[Stored data entries]
>>>
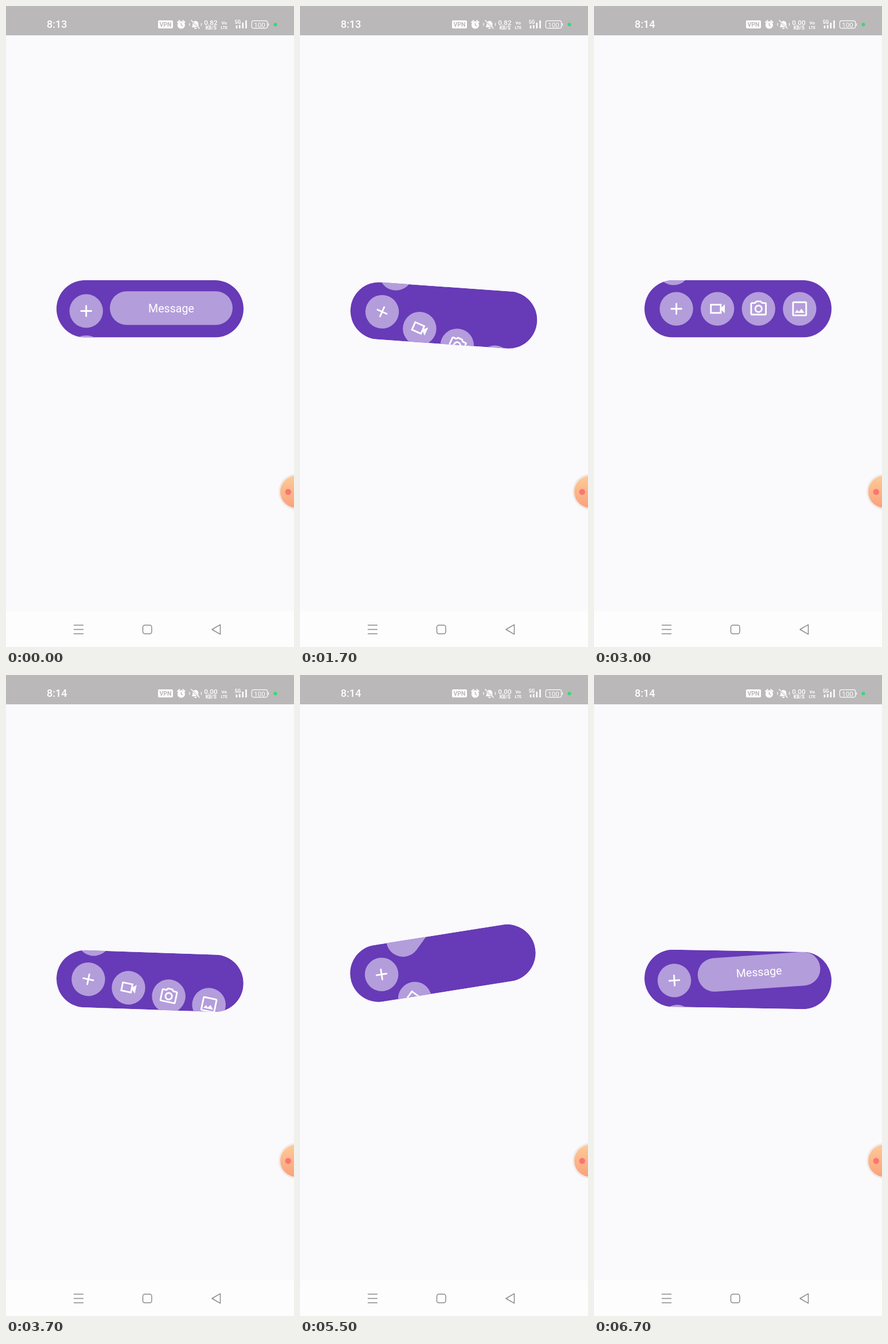
An HTML page that plays this animation: 502x1115 px, repeating every 6.8 s.

```html
<!DOCTYPE html>
<html lang="en">
<head>
<meta charset="utf-8">
<title>Tilting message bar</title>
<style>
html, body { margin: 0; width: 100%; height: 100%; overflow: hidden; background: #faf9fc; }
svg { display: block; width: 502px; height: 1115px; }
text { font-family: Roboto, sans-serif; fill: #fff; text-anchor: middle; }
.line { fill: none; stroke: #fff; stroke-width: 2; }
.nav { fill: none; stroke: #8b898c; stroke-width: 1.5; stroke-linejoin: round; }
.white { fill: #fff; }
.soft { fill: #b39ddb; }
</style>
</head>
<body>
<svg viewBox="0 0 502 1115">
  <defs>
    <clipPath id="bar"><rect x="88" y="477" width="326" height="99.5" rx="49.75"/></clipPath>
    <linearGradient id="peach" x1="0" y1="0" x2="0" y2="1">
      <stop offset="0" stop-color="#fdcb98"/>
      <stop offset="1" stop-color="#fba17b"/>
    </linearGradient>
  </defs>

  <rect width="502" height="1115" fill="#faf9fc"/>
  <rect width="502" height="51" fill="#bab8b9"/>
  <rect y="1053" width="502" height="62" fill="#fefdfe"/>

  <!-- status bar -->
  <text id="clock" x="88.7" y="38.3" font-size="18" font-weight="500">8:13</text>
  <rect class="white" x="265" y="25" width="26" height="14" rx="2"/>
  <text x="278" y="36" font-size="10.5" font-weight="700" style="fill:#bab8b9">VPN</text>
  <g>
    <circle class="white" cx="305.4" cy="33" r="6.6"/>
    <path d="M299 28.2l3.6-3M311.8 28.2l-3.6-3" stroke="#fff" stroke-width="2" stroke-linecap="round"/>
    <path d="M305.4 29.2v4l2.6 1.6" fill="none" stroke="#bab8b9" stroke-width="1.4"/>
  </g>
  <g>
    <path class="white" d="M323.5 37c1.7-1.5 1.8-3 1.8-6a5 5 0 0 1 10 0c0 3 .1 4.500 1.800 6zM328 38h4.600a2.300 2 0 0 1-4.600 0z"/>
    <path d="M323 25.500l14.500 14" stroke="#bab8b9" stroke-width="3"/>
    <path d="M322.500 24.500l15 15" stroke="#fff" stroke-width="1.400"/>
    <path d="M320 29.500v5M340.500 29.500v5" stroke="#fff" stroke-width="1.200"/>
  </g>
  <text id="rate" x="357" y="33" font-size="11.800" font-weight="500">0.82</text>
  <text x="357.300" y="41" font-size="8.500" font-weight="700">KB/S</text>
  <text x="380.300" y="32" font-size="8" font-weight="700">Vo</text>
  <text x="380.300" y="39.500" font-size="7" font-weight="700">LTE</text>
  <text x="404" y="31" font-size="8.500" font-weight="700">5G</text>
  <path d="M402 34v5M407.300 33v6M412.800 29v10M418.500 25v14" stroke="#fff" stroke-width="2.600"/>
  <rect x="428.300" y="25.700" width="27.400" height="13" rx="3.500" fill="none" stroke="#fff" stroke-width="1.200"/>
  <path d="M457.500 30v4.500" stroke="#fff" stroke-width="1.300"/>
  <text x="442" y="36.500" font-size="11.500">100</text>
  <circle cx="469.500" cy="32.300" r="3" fill="#35d975"/>

  <!-- message bar -->
  <g id="tilt">
    <g clip-path="url(#bar)">
      <rect x="88" y="477" width="326" height="99.500" fill="#673ab7"/>
      <g id="wheel">
        <g id="label">
          <rect class="soft" x="181" y="496.250" width="214" height="58.500" rx="29.250"/>
          <text x="288" y="532.500" font-size="19.600">Message</text>
        </g>
        <g id="icons"></g>
      </g>
    </g>
  </g>

  <!-- recorder button -->
  <circle cx="506" cy="845" r="31" fill="#f1e9e8"/>
  <circle cx="506" cy="845" r="28" fill="url(#peach)"/>
  <circle cx="491.800" cy="845.300" r="5.200" fill="#fa7672"/>

  <!-- navigation -->
  <g class="nav">
    <path d="M118 1077h17M118 1084.500h17M118 1092h17"/>
    <rect x="238.500" y="1077" width="15.500" height="15" rx="3.500"/>
    <path d="M359 1084.500l14.500-8.300v16.600z"/>
  </g>
</svg>
<script>
const LOOP = 6800, STEP = 100;
const HINGE = '88 526.75', HUB = { x: 139.8, y: 526.7 };
const FIRST = 3.8, GAP = 71.6, ICON_SCALE = 1.43;

// start, duration, direction
const swings = [
  [67, 300, 'open'], [1633, 300, 'close'],
  [2667, 300, 'open'], [3667, 300, 'close'],
  [5350, 300, 'open'], [6385, 333, 'close']
];

const icons = [
  '<path class="line" d="M5 12h14M12 5v14"/>',
  '<rect class="line" x="4" y="7" width="12" height="10"/><path class="white" d="M16.5 10.900l4.500-4.400v11l-4.500-4.400z"/>',
  '<path class="line" d="M4 5h3.600l1.800-2h5.200l1.800 2H20a1 1 0 0 1 1 1v12a1 1 0 0 1-1 1H4a1 1 0 0 1-1-1V6a1 1 0 0 1 1-1z"/><circle class="line" cx="12" cy="12" r="4"/>',
  '<rect class="line" x="4" y="4" width="16" height="16" rx="1"/><path class="white" d="M6 17l3-3.860 2.140 2.590 3-3.870L18 17z"/>'
];

const el = id => document.getElementById(id);
const rotate = (id, angle, about) => el(id).setAttribute('transform', `rotate(${angle} ${about})`);

el('icons').innerHTML = icons.map((shape, i) => `
  <g transform="translate(${HUB.x + FIRST + i * GAP} ${HUB.y})">
    <circle class="soft" r="29.200"/>
    <g id="icon${i}"><g transform="scale(${ICON_SCALE}) translate(-12 -12)">${shape}</g></g>
  </g>`).join('');

// turn: 90 shows the message, 0 shows the icons
function poseAt(t) {
  let pose = { turn: 90, tilt: 0, spin: 0 };
  for (const [start, length, kind] of swings) {
    if (t < start) break;
    const p = Math.min(1, (t - start) / length);
    const opening = kind === 'open';
    const turn = 90 * (opening ? 1 - p : p);
    const lean = Math.min(turn, 90 - turn) / 5;
    pose = { turn, tilt: opening ? -lean : lean, spin: opening ? -450 * p : 0 };
  }
  return pose;
}

function draw(now) {
  const t = Math.floor((now % LOOP) / STEP) * STEP;
  const { turn, tilt, spin } = poseAt(t);
  const hub = `${HUB.x} ${HUB.y}`;
  rotate('tilt', tilt, HINGE);
  rotate('wheel', turn, hub);
  rotate('label', -90, hub);
  rotate('icon0', spin, '0 0');
  el('clock').textContent = t < 3000 ? '8:13' : '8:14';
  el('rate').textContent = t < 2400 ? '0.82' : '0.00';
}

const origin = performance.now();
function tick() {
  draw(performance.now() - origin);
  requestAnimationFrame(tick);
}
tick();
</script>
</body>
</html>
```
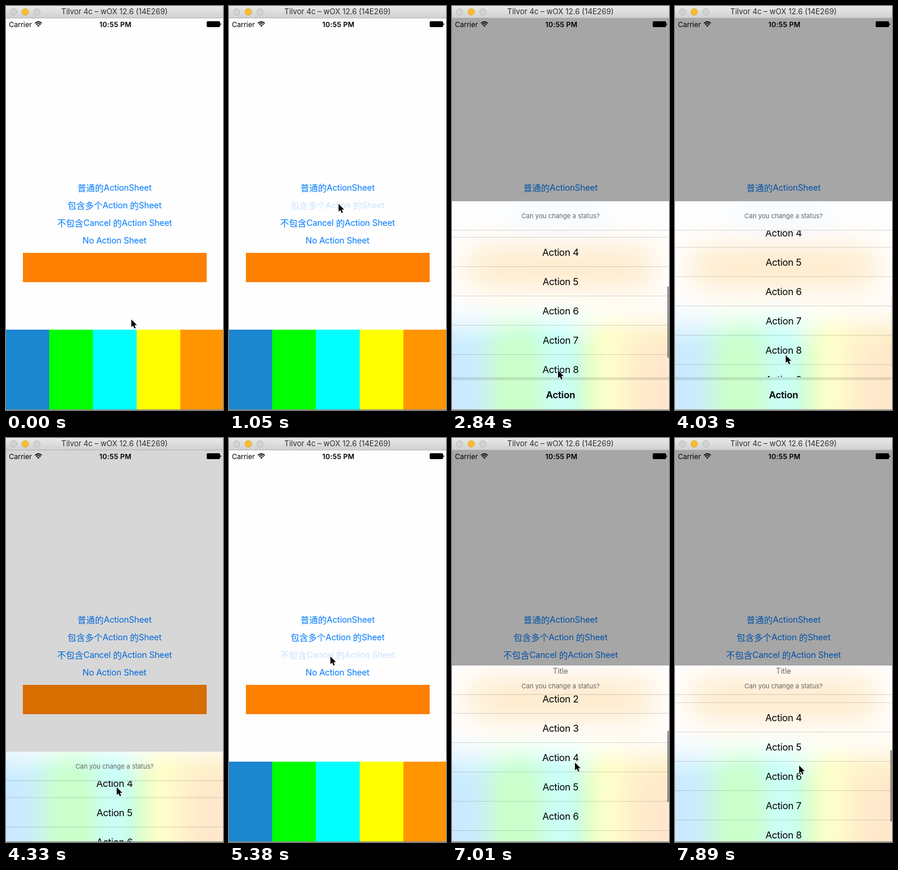
Write an HTML page that moves like this. It is 372 px wide and 689 px high and loops after 8 s.

```html
<!DOCTYPE html>
<html lang="en">
<head>
<meta charset="utf-8">
<title>Action sheets</title>
<style>
  html, body { margin: 0; width: 100%; height: 100%; overflow: hidden; }
  body { position: relative; background: #fefefe; color: #000; font-family: Inter, "Noto Sans CJK SC", "Noto Sans CJK JP", sans-serif; }
  #stage, #stage div, #stage svg { position: absolute; box-sizing: border-box; }
  #stage { left: 0; top: 0; width: 372px; height: 689px; overflow: hidden; }
  .line { left: 0; width: 372px; text-align: center; white-space: nowrap; }

  .page { left: 0; top: 0; width: 372px; height: 689px; background: #fefefe; }
  .link { height: 30px; line-height: 30px; color: #007aff; font-size: 14.6px; letter-spacing: -.17px; }
  .link i { position: relative; top: 1px; font-style: normal; font-size: 15px; letter-spacing: 0; }
  .bar { left: 29px; top: 421px; width: 315px; height: 50px; background: #ff8000; }
  .col { top: 552px; height: 240px; }

  #status { left: 0; top: 21px; width: 372px; height: 21px; font-size: 12px; line-height: 21px; }
  #dim { left: 0; top: 21px; width: 372px; height: 668px; background: #000; }

  .sheet { left: 0; width: 372px; overflow: hidden; background: #fff; }
  .glass { left: 0; width: 372px; height: 689px; opacity: .2; }
  .glass .page { left: -100px; width: 572px; height: 800px; filter: blur(30px) saturate(1.8); }
  .glass .shift { left: 100px; top: 0; width: 372px; height: 800px; }
  .head { left: 0; top: 0; width: 372px; height: 50px; border-bottom: 1px solid rgba(0,0,0,.16); color: #666; }
  .msg { font-size: 11px; line-height: 20px; height: 20px; }
  .title { font-size: 12.7px; line-height: 20px; top: 0; height: 20px; }
  .list { left: 0; top: 50px; width: 372px; height: 250px; overflow: hidden; }
  .rows { left: 0; top: 0; width: 372px; }
  .row { height: 50px; line-height: 50px; font-size: 16.5px; letter-spacing: -.33px; border-bottom: 1px solid rgba(0,0,0,.14); }
  .thumb { left: 369px; width: 2.5px; height: 122px; border-radius: 2px; background: rgba(0,0,0,.4); }
  .gap { left: 0; top: 300px; width: 372px; height: 5px; background: rgba(0,0,0,.1); }
  .cancel { top: 305px; border: 0; font-weight: 600; letter-spacing: -.25px; }

  #chrome { left: 0; top: 0; width: 372px; height: 21px; background: linear-gradient(#e9e9e9, #d1d1d1); border-bottom: 1px solid #b4b4b4; font-size: 12.9px; line-height: 20px; color: #2e2e2e; }
  .dot { top: 4px; width: 12px; height: 12px; border-radius: 50%; background: #d2d2d2; border: 1px solid #b9b9b9; }
  #edge { left: 0; top: 688px; width: 372px; height: 1px; background: #858585; }
  #cursor { left: 0; top: 0; overflow: visible; }
</style>
</head>
<body>
<div id="stage">
  <div class="page" id="page">
    <div class="shift">
      <div class="line link" style="top:295px"><i>普通的</i>ActionSheet</div>
      <div class="line link" style="top:325px"><i>包含多个</i>Action <i>的</i>Sheet</div>
      <div class="line link" style="top:355px"><i>不包含</i>Cancel <i>的</i>Action Sheet</div>
      <div class="line link" style="top:385px">No Action Sheet</div>
      <div class="bar"></div>
      <div class="col" style="left:-100px;width:174px;background:#1a87cf"></div>
      <div class="col" style="left:74px;width:75px;background:#0f0"></div>
      <div class="col" style="left:149px;width:75px;background:#0ff"></div>
      <div class="col" style="left:224px;width:75px;background:#ff0"></div>
      <div class="col" style="left:299px;width:173px;background:#ff9500"></div>
    </div>
  </div>

  <div id="status">
    <div style="left:5px">Carrier</div>
    <svg style="left:49px;top:5px" width="13" height="10" viewBox="0 0 13 10" fill="none" stroke="#000" stroke-width="1.7">
      <path d="M.7 3.6Q6.5-1.6 12.3 3.6M2.7 5.8Q6.5 2.3 10.3 5.8"/>
      <path d="M6.5 9.6L4.4 7.4Q6.5 5.6 8.6 7.4Z" fill="#000" stroke="none"/>
    </svg>
    <div class="line" style="left:1.5px;font-weight:600;letter-spacing:.2px">10:55 PM</div>
    <svg style="left:344px;top:5px" width="25" height="11" viewBox="0 0 25 11">
      <rect width="23" height="10" rx="2"/>
      <path d="M23.4 3.2Q25 3.8 25 5T23.4 6.8Z"/>
    </svg>
  </div>

  <div id="dim"></div>
  <div class="sheet" id="many"></div>
  <div class="sheet" id="plain"></div>

  <div id="chrome">
    <div class="dot" style="left:7px"></div>
    <div class="dot" style="left:27px;background:#fdbd2f;border-color:#e0a02a"></div>
    <div class="dot" style="left:47px"></div>
    <div class="line">Tilvor 4c – wOX 12.6 (14E269)</div>
  </div>
  <div id="edge"></div>
  <svg id="cursor" width="14" height="20" viewBox="0 0 14 20">
    <path transform="translate(.8 1.4) scale(.92)" d="M0 0V14.6L3.4 11.4 5.8 17 8.2 16 5.9 10.6H10.4Z" stroke="#fff" stroke-width="1.1" paint-order="stroke"/>
  </svg>
</div>

<script>
// The screen refreshes in even steps; all times are in seconds.
const LOOP = 8, STEP = .14875, SLIDE = .3;
const $ = id => document.getElementById(id);
const links = document.querySelectorAll('#page .link');

const clamp = u => Math.min(1, Math.max(0, u));
const ease = u => (u = clamp(u), u * u * (3 - 2 * u));

// The pointer glides from place to place; a drag scrolls the open list and coasts on.
const hand = [];
let spot = { x: 214, y: 533 };
function move(start, end, x, y, coast) {
  hand.push({ start, end, x, y, coast, from: spot });
  spot = { x, y };
}
const drag = move;

move(.1, .85, 187, 336);
move(1.2, 1.8, 182, 563);
drag(1.82, 2.4, 181, 448, 32);
move(2.4, 2.6, 181, 661);
drag(2.6, 2.993, 181, 594, 7);
move(3, 3.4, 189, 594);
move(4.3, 5, 173, 371);
move(5.36, 5.65, 199, 444);
move(5.65, 6.3, 209, 640);
drag(6.4, 6.85, 210, 545, 28);
move(6.9, 7.4, 211, 620);
drag(7.45, 7.88, 212, 557, 0);

const sheets = [
  { el: $('many'), link: links[1], top: 333, height: 355, open: 1.04, close: 4.15, cancel: 'Action' },
  { el: $('plain'), link: links[2], top: 388, height: 300, open: 5.35, close: 9, title: 'Title' }
];

function build(s) {
  const rows = Array.from({ length: 10 }, (_, i) =>
    `<div class="line row" style="top:${i * 50}px">Action ${i}</div>`).join('');
  s.el.style.top = s.top + 'px';
  s.el.style.height = s.height + 'px';
  s.el.innerHTML = `
    <div class="glass" aria-hidden="true"></div>
    <div class="head">
      ${s.title ? `<div class="line title">${s.title}</div>` : ''}
      <div class="line msg" style="top:${s.title ? 25 : 15}px">Can you change a status?</div>
    </div>
    <div class="list"><div class="rows">${rows}</div><div class="thumb"></div></div>
    ${s.cancel ? `<div class="gap"></div><div class="line row cancel">${s.cancel}</div>` : ''}`;
  const copy = $('page').cloneNode(true);
  copy.removeAttribute('id');
  s.glass = s.el.querySelector('.glass');
  s.glass.append(copy);
  s.rows = s.el.querySelector('.rows');
  s.thumb = s.el.querySelector('.thumb');
  s.drags = hand.filter(h => h.coast !== undefined && h.start > s.open && h.start < s.close);
}

const moveTo = (el, x, y) => { el.style.transform = `translate(${Math.round(x)}px, ${Math.round(y)}px)`; };
const progress = (h, t) => ease((t - h.start) / (h.end - h.start));

function drawSheet(s, t) {
  const shown = ease((t - s.open) / SLIDE) * (1 - ease((t - s.close) / SLIDE));
  const drop = Math.round((1 - shown) * s.height);
  let scroll = 0, glow = 0;
  for (const d of s.drags) {
    if (t < d.start) break;
    scroll += (d.from.y - d.y) * progress(d, t);
    scroll += d.coast * (1 - Math.exp(-Math.max(0, t - d.end) / .08));
    glow = clamp(1 - (t - d.end - .7) / .35);
  }
  s.el.style.visibility = shown > 0 ? 'visible' : 'hidden';
  s.link.style.opacity = Math.abs(t - s.open) < STEP / 2 ? .2 : 1;
  s.thumb.style.opacity = glow;
  moveTo(s.el, 0, drop);
  moveTo(s.glass, 0, -s.top - drop);
  moveTo(s.rows, 0, -scroll);
  moveTo(s.thumb, 0, 3 + scroll * .489);
  return shown;
}

function draw(t) {
  $('dim').style.opacity = .35 * Math.max(...sheets.map(s => drawSheet(s, t)));
  const h = hand.findLast(h => h.start <= t) || hand[0];
  const u = progress(h, t);
  moveTo($('cursor'), h.from.x + (h.x - h.from.x) * u, h.from.y + (h.y - h.from.y) * u);
}

let last = -1;
function tick() {
  const k = Math.floor(performance.now() / 1000 % LOOP / STEP);
  if (k !== last) draw((last = k) * STEP);
  requestAnimationFrame(tick);
}

sheets.forEach(build);
tick();
</script>
</body>
</html>
```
<<<
> PROMPT:
Every line above that includes the word "Math" should be listed.

> WRITTEN SOLUTION:
    const p = Math.min(1, (t - start) / length);
    const lean = Math.min(turn, 90 - turn) / 5;
  const t = Math.floor((now % LOOP) / STEP) * STEP;
const clamp = u => Math.min(1, Math.max(0, u));
const moveTo = (el, x, y) => { el.style.transform = `translate(${Math.round(x)}px, ${Math.round(y)}px)`; };
  const drop = Math.round((1 - shown) * s.height);
    scroll += d.coast * (1 - Math.exp(-Math.max(0, t - d.end) / .08));
  s.link.style.opacity = Math.abs(t - s.open) < STEP / 2 ? .2 : 1;
  $('dim').style.opacity = .35 * Math.max(...sheets.map(s => drawSheet(s, t)));
  const k = Math.floor(performance.now() / 1000 % LOOP / STEP);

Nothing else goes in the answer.